----- Record extracts

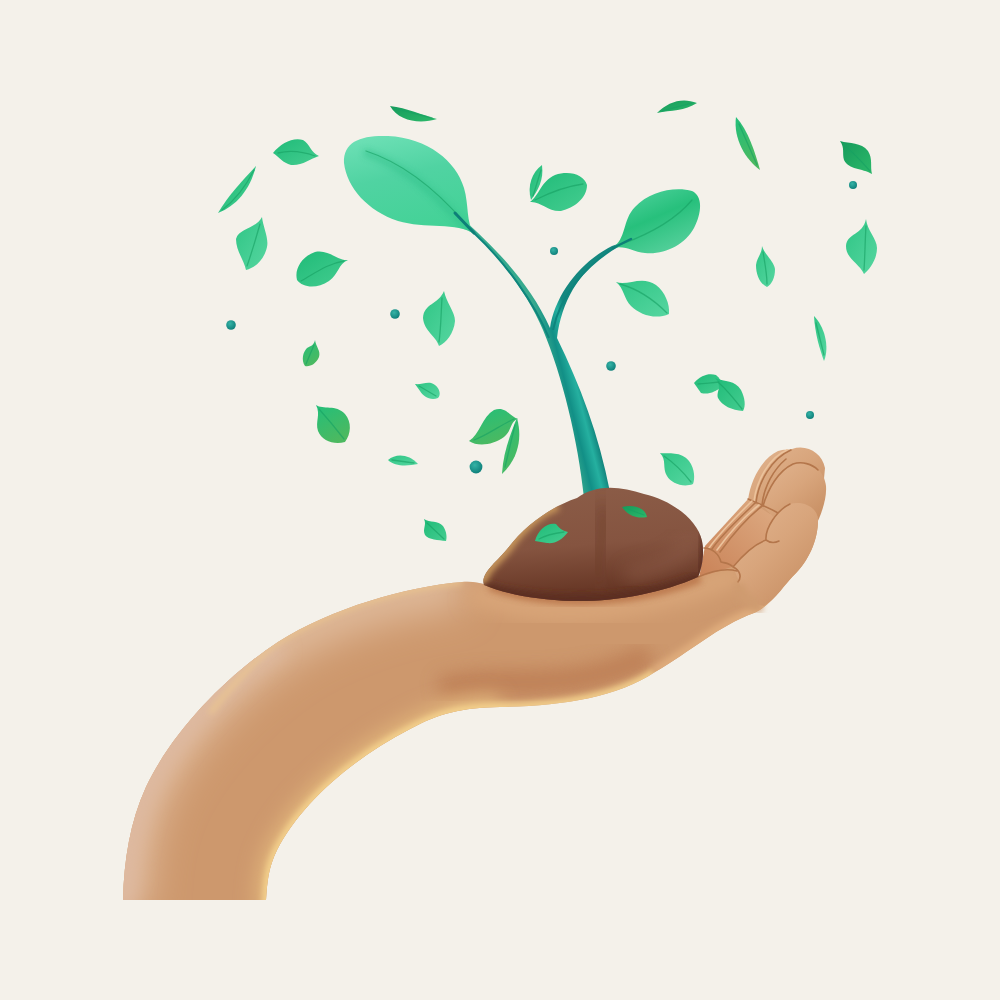
<!DOCTYPE html>
<html lang="en">
<head>
<meta charset="utf-8">
<title>Hand holding a seedling</title>
<style>
:root{--paper:#f4f1ea;--skin:#cd986d;--skin-light:#dfb99a;--skin-deep:#b97850;--rim:#f6d48e;--crease:#b4764b;--soil-dark:#5b2f20;--soil-light:#946450;--mint:#5fdcab;--leaf:#2fc585;--leaf-deep:#1ea866;--stem:#169d8f;--stem-dark:#0d7f78;--vein:#17a063}
html,body{margin:0;background:var(--paper);overflow:hidden}
svg{display:block;width:1000px;height:1000px}
.crease{fill:none;stroke:var(--crease);stroke-width:1.6;stroke-linecap:round}
.shine{fill:none;stroke:#ecc39c;stroke-width:1.6;stroke-linecap:round}
.veins{fill:none;stroke:var(--vein);stroke-width:1.3;stroke-linecap:round;opacity:.6}
.bead{fill:url(#bead-fill)}
.s0{stop-color:var(--mint)}.s1{stop-color:var(--leaf)}.s2{stop-color:var(--leaf-deep)}
</style>
</head>
<body>
<svg viewBox="0 0 1000 1000" role="img" aria-label="An open hand holding soil with a young plant, leaves floating around it">
<defs>
<linearGradient id="leaf-light" x1="0" y1="0" x2="1" y2="1"><stop class="s1" offset="0"/><stop offset="1" stop-color="#56d6a0"/></linearGradient>
<linearGradient id="leaf-mid" x1="0" y1="0" x2="1" y2="1"><stop offset="0" stop-color="#1fbb78"/><stop offset="1" stop-color="#45cd90"/></linearGradient>
<linearGradient id="leaf-warm" x1="0" y1="0" x2=".5" y2="1"><stop offset="0" stop-color="#22bf7a"/><stop offset="1" stop-color="#4cb960"/></linearGradient>
<linearGradient id="leaf-dark" x1="0" y1="0" x2="1" y2="1"><stop offset="0" stop-color="#159a5b"/><stop offset="1" stop-color="#2cb96a"/></linearGradient>
<linearGradient id="big-left-fill" x1=".3" y1="0" x2=".6" y2="1"><stop offset="0" stop-color="#6bdfb4"/><stop offset=".4" stop-color="#50d3a2"/><stop offset="1" stop-color="#43d296"/></linearGradient>
<linearGradient id="big-right-fill" x1=".2" y1="0" x2=".8" y2="1"><stop offset="0" stop-color="#4fd29d"/><stop offset=".45" stop-color="#27c07c"/><stop offset="1" stop-color="#5cd2a0"/></linearGradient>
<linearGradient id="stem-fill" gradientUnits="userSpaceOnUse" x1="562" y1="418" x2="590" y2="411"><stop offset="0" stop-color="#37aa8e"/><stop offset=".4" stop-color="#128f86"/><stop offset=".75" stop-color="#25b0a0"/><stop offset="1" stop-color="#13877f"/></linearGradient>
<radialGradient id="bead-fill" cx=".4" cy=".35" r=".7"><stop offset="0" stop-color="#35b3a6"/><stop offset="1" stop-color="#0c7d78"/></radialGradient>
<linearGradient id="soil-fill" x1=".4" y1="0" x2=".55" y2="1"><stop offset="0" stop-color="#8b5c47"/><stop offset=".5" stop-color="#855440"/><stop offset="1" stop-color="#60301f"/></linearGradient>
<linearGradient id="finger-fill" x1="0" y1="0" x2=".8" y2="1"><stop offset="0" stop-color="#e2b590"/><stop offset=".5" stop-color="#d8a57c"/><stop offset="1" stop-color="#c78e62"/></linearGradient>
<linearGradient id="palm-fill" x1="0" y1="1" x2="1" y2="0"><stop offset="0" stop-color="#c98257"/><stop offset="1" stop-color="#e0b088"/></linearGradient>
<filter id="blur-s" x="-30%" y="-30%" width="160%" height="160%"><feGaussianBlur stdDeviation="3"/></filter>
<filter id="blur-m" x="-30%" y="-30%" width="160%" height="160%"><feGaussianBlur stdDeviation="9"/></filter>
<filter id="blur-l" x="-40%" y="-40%" width="180%" height="180%"><feGaussianBlur stdDeviation="18"/></filter>
<path id="arm-shape" d="M123 900C124 860 130 822 146 787C172 732 226 676 278 642C332 608 405 587 462 582C472 581 480 583 487 585L700 577L735 566L766 540L818 516C819 540 808 561 796 573C782 586 772 605 754 613C718 626 690 652 655 672C616 698 560 706 500 707C460 708 440 713 410 729C350 760 300 805 277 850C268 868 267 884 266 900Z"/>
<path id="soil-shape" d="M484 585C480 573 497 562 508 548C526 524 553 506 577 498C596 484 620 486 644 494C674 501 698 521 702 541C705 556 701 570 698 577C662 593 615 602 572 601C537 600 506 594 484 585Z"/>
<path id="big-left-shape" d="M474 234C458 222 424 229 398 221C368 211 347 188 344 163C343 141 362 135 388 136C428 138 456 161 464 188C469 205 466 222 474 234Z"/>
<path id="big-right-shape" d="M612 248C627 239 622 220 635 207C649 191 676 186 692 191C703 196 702 213 694 228C685 245 664 255 645 253C632 252 627 245 612 248Z"/>
<clipPath id="arm-clip"><use href="#arm-shape"/></clipPath>
<clipPath id="soil-clip"><use href="#soil-shape"/></clipPath>
<clipPath id="big-left-clip"><use href="#big-left-shape"/></clipPath>
</defs>

<rect width="1000" height="1000" fill="var(--paper)"/>

<g id="back-fingers">
<path fill="url(#palm-fill)" d="M699 578L705 546L749 498L790 500L786 540L735 570Z"/>
<path fill="url(#finger-fill)" d="M748 500C751 478 763 458 778 451C784 449 788 450 792 449C807 444 822 453 825 468L822 500L770 514Z"/>
<path class="crease" d="M756 503C758 482 772 458 791 450M762 505C764 486 774 469 786 459"/>
<path class="shine" d="M754 501C757 479 770 457 787 450"/>
<path fill="url(#finger-fill)" d="M763 506C768 489 778 471 793 464C808 459 824 468 826 486C827 499 821 515 816 525L776 520Z"/>
<path class="crease" d="M763 506C768 489 778 471 793 464C802 461 812 464 818 470"/>
<path class="crease" d="M712 549C722 534 740 518 755 503M720 552C733 534 748 517 762 506M748 499C757 503 768 507 778 513"/>
<path class="shine" d="M709 548C721 531 738 515 752 501M717 550C730 532 745 516 759 505"/>
<path class="crease" d="M704 548C712 548 719 554 721 562C724 563 730 563 733 567"/>
</g>

<g id="arm">
<use href="#arm-shape" fill="var(--skin)"/>
<g clip-path="url(#arm-clip)" fill="none">
<path d="M123 910C124 860 130 822 146 787C172 732 226 676 278 642C332 608 405 587 462 582" stroke="var(--skin-light)" stroke-width="52" filter="url(#blur-l)"/>
<path d="M123 910C124 860 130 822 146 787C172 732 226 676 278 642" stroke="#deb9a0" stroke-width="26" filter="url(#blur-m)"/>
<path d="M470 592C540 622 640 616 740 572" stroke="#d9a679" stroke-width="22" filter="url(#blur-m)"/>
<path d="M440 690C500 672 570 698 650 655" stroke="var(--skin-deep)" stroke-width="24" filter="url(#blur-m)" opacity=".75"/>
<path d="M490 586C545 606 630 606 700 578" stroke="#b66f45" stroke-width="9" filter="url(#blur-s)" opacity=".8"/>
<path d="M266 910C267 884 268 868 277 850C300 805 350 760 410 729C440 713 460 708 500 707" stroke="#deb078" stroke-width="26" filter="url(#blur-m)"/>
<path d="M266 910C267 884 268 868 277 850C300 805 350 760 410 729C440 713 460 708 500 707C560 706 616 698 655 672" stroke="var(--rim)" stroke-width="8" filter="url(#blur-s)"/>
<path d="M210 713C230 688 255 659 278 642C332 608 405 587 462 582" stroke="#edc88d" stroke-width="4" filter="url(#blur-s)"/>
<path d="M655 672C690 652 718 626 754 613C772 605 782 586 796 573" stroke="#dfac7b" stroke-width="12" filter="url(#blur-s)"/>
</g>
</g>

<g id="front-finger">
<path fill="url(#finger-fill)" d="M733 567C742 556 755 544 766 540C765 528 777 510 790 504C804 500 818 508 818 520C818 541 808 560 797 572C784 585 777 598 764 606C753 604 742 596 738 579Z"/>
<path class="crease" d="M733 567C742 556 755 544 766 540C765 528 777 510 790 504M766 540C770 543 775 543 779 541M733 567C740 570 742 577 738 582"/>
<path d="M698 577C712 571 726 568 737 571" class="crease"/>
<path d="M738 584C743 598 752 606 762 606" fill="none" stroke="#cf9b70" stroke-width="12" filter="url(#blur-s)"/>
</g>

<g id="stem">
<path fill="url(#stem-fill)" d="M584 498C578 440 562 375 543 330C527 292 499 257 473 232L455 212C490 243 528 279 550 328C555 295 580 262 612 246L632 239C590 258 563 290 557 338C580 385 599 435 610 492Z"/>
<path fill="none" stroke="#0e857d" stroke-width="2" d="M474 233C505 262 534 302 549 338M553 330C560 296 585 265 618 246"/>
</g>

<g id="soil">
<use href="#soil-shape" fill="url(#soil-fill)"/>
<g clip-path="url(#soil-clip)" fill="none">
<path d="M484 585C480 573 497 562 508 548C520 530 540 512 558 506" stroke="#c9985c" stroke-width="9" filter="url(#blur-s)"/>
<path d="M600 505C612 530 590 552 600 590" stroke="#6f402e" stroke-width="16" filter="url(#blur-m)" opacity=".7"/>
<path d="M625 575C655 570 680 560 695 540" stroke="var(--soil-light)" stroke-width="14" filter="url(#blur-m)" opacity=".6"/>
<path d="M484 588C540 606 630 608 700 579" stroke="var(--soil-dark)" stroke-width="12" filter="url(#blur-s)"/>
<path d="M705 530L700 580" stroke="var(--soil-dark)" stroke-width="6" filter="url(#blur-s)"/>
</g>
<path fill="url(#leaf-mid)" d="M535 541C538 529 548 522 556 524C560 529 563 531 568 532C562 540 555 544 547 543Z"/>
<path fill="url(#leaf-dark)" d="M622 507C632 504 645 507 647 517C638 519 628 516 622 507Z"/>
<path class="veins" d="M539 539C546 535 556 533 564 532M625 508L644 515"/>
</g>

<g id="seedling-leaves">
<use href="#big-left-shape" fill="url(#big-left-fill)"/>
<g clip-path="url(#big-left-clip)"><path d="M364 152C404 166 440 196 471 234" fill="none" stroke="#2fbf88" stroke-width="7" filter="url(#blur-s)" opacity=".55"/></g>
<path class="veins" d="M366 151C406 164 438 192 464 222"/>
<path fill="none" stroke="var(--stem-dark)" stroke-width="3" stroke-linecap="round" d="M455 213L474 233"/>
<use href="#big-right-shape" fill="url(#big-right-fill)"/>
<path class="veins" d="M692 200C677 218 652 233 622 244"/>
<path fill="none" stroke="var(--stem-dark)" stroke-width="2.4" stroke-linecap="round" d="M613 248L631 239"/>
</g>

<g id="floating-leaves">
<g fill="url(#leaf-light)">
<path d="M262 217C263 227 269 238 267 247C264 260 255 268 246 270C244 260 236 251 236 239C239 228 256 229 262 217Z"/>
<path d="M444 291C446 302 455 312 455 321C454 333 446 343 439 346C436 336 424 331 423 318C424 303 438 305 444 291Z"/>
<path d="M866 219C867 230 877 239 877 248C877 260 869 270 864 274C859 263 846 259 846 246C847 233 863 235 866 219Z"/>
<path d="M762 246C764 254 774 261 775 269C775 278 772 284 767 287C760 284 756 275 756 265C757 257 762 254 762 246Z"/>
<path d="M616 282C628 286 642 275 656 285C665 292 670 304 669 314C656 320 640 315 631 306C624 299 624 288 616 282Z"/>
<path d="M660 453C669 454 681 451 689 461C695 469 695 479 693 484C683 488 671 483 667 476C662 468 667 460 660 453Z"/>
<path d="M415 384C422 385 429 380 435 385C440 389 441 395 438 398C430 401 423 396 420 391Z"/>
<path d="M388 460C396 453 409 454 418 464C408 466 395 467 388 460Z"/>
<path d="M814 316C824 326 830 346 824 361C820 350 815 334 814 316Z"/>
</g>
<g fill="url(#leaf-mid)">
<path d="M273 153C281 143 293 137 303 140C310 144 311 153 319 156C310 159 302 166 291 165C283 163 279 157 273 153Z"/>
<path d="M256 166C250 190 236 206 218 213C228 196 242 181 256 166Z"/>
<path d="M348 260C338 264 339 274 329 281C317 289 303 288 297 280C294 268 303 256 315 252C329 249 337 261 348 260Z"/>
<path d="M530 202C539 196 541 181 555 175C570 170 584 175 587 185C587 198 574 208 561 211C548 212 541 201 530 202Z"/>
<path d="M531 200C527 186 532 172 542 165C544 180 538 190 531 200Z"/>
<path d="M694 383C701 375 709 373 716 375C720 378 722 382 722 386C716 392 708 395 701 393Z"/>
<path d="M715 378C725 382 735 380 741 390C745 398 746 406 743 411C732 410 722 406 718 398C716 391 723 387 715 378Z"/>
<path d="M424 519C430 523 438 520 443 526C447 532 447 538 446 541C438 540 429 540 425 535C422 529 427 525 424 519Z"/>
</g>
<g fill="url(#leaf-warm)">
<path d="M316 405C323 410 336 404 345 414C352 422 351 434 345 442C334 445 322 441 318 431C315 421 321 415 316 405Z"/>
<path d="M315 340C316 347 321 351 319 357C316 364 310 367 305 366C301 360 303 352 307 348C311 346 314 345 315 340Z"/>
<path d="M518 419C510 421 512 431 504 437C493 445 478 447 469 441C480 434 482 417 494 410C506 406 509 416 518 419Z"/>
<path d="M517 418C523 440 517 460 502 474C503 455 509 437 517 418Z"/>
<path d="M736 117C748 130 755 152 760 170C746 160 733 139 736 117Z"/>
</g>
<g fill="url(#leaf-dark)">
<path d="M390 106C407 108 422 115 437 119C421 124 399 122 390 106Z"/>
<path d="M657 113C668 102 682 97 697 103C685 111 671 110 657 113Z"/>
<path d="M840 141C850 144 861 142 868 151C873 159 870 166 872 174C862 168 849 170 844 160C842 153 845 148 840 141Z"/>
</g>
<path class="veins" d="M278 153C290 150 304 152 315 156M260 224C256 238 252 252 247 266M254 170C245 188 234 201 222 210M301 281C314 274 326 264 344 261M442 298C441 313 441 328 439 342M866 226C865 241 865 256 864 270M763 252C765 264 767 274 767 284M620 284C638 289 654 300 667 313M664 456C674 463 684 473 691 482M419 386L436 396M392 460L414 463M319 409C328 419 337 430 344 439M314 345L306 364M535 200C549 193 568 186 583 184M533 196L541 170M474 440C488 435 502 424 514 419M515 425L505 467M698 384C706 383 712 383 719 382M719 383C727 390 735 400 742 409M427 523L444 539M739 124L757 165M394 108L432 118M662 111L692 103M844 145C854 153 862 162 870 171M816 323L824 355"/>
</g>

<g id="beads">
<circle class="bead" cx="231" cy="325" r="4.8"/>
<circle class="bead" cx="395" cy="314" r="4.8"/>
<circle class="bead" cx="554" cy="251" r="4"/>
<circle class="bead" cx="611" cy="366" r="4.8"/>
<circle class="bead" cx="476" cy="467" r="6.4"/>
<circle class="bead" cx="853" cy="185" r="4"/>
<circle class="bead" cx="810" cy="415" r="4"/>
</g>
</svg>
</body>
</html>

----------

* Your assignment: Filter the records above for lines containing the word "warm", and copy those lines.

* Your solution:
<linearGradient id="leaf-warm" x1="0" y1="0" x2=".5" y2="1"><stop offset="0" stop-color="#22bf7a"/><stop offset="1" stop-color="#4cb960"/></linearGradient>
<g fill="url(#leaf-warm)">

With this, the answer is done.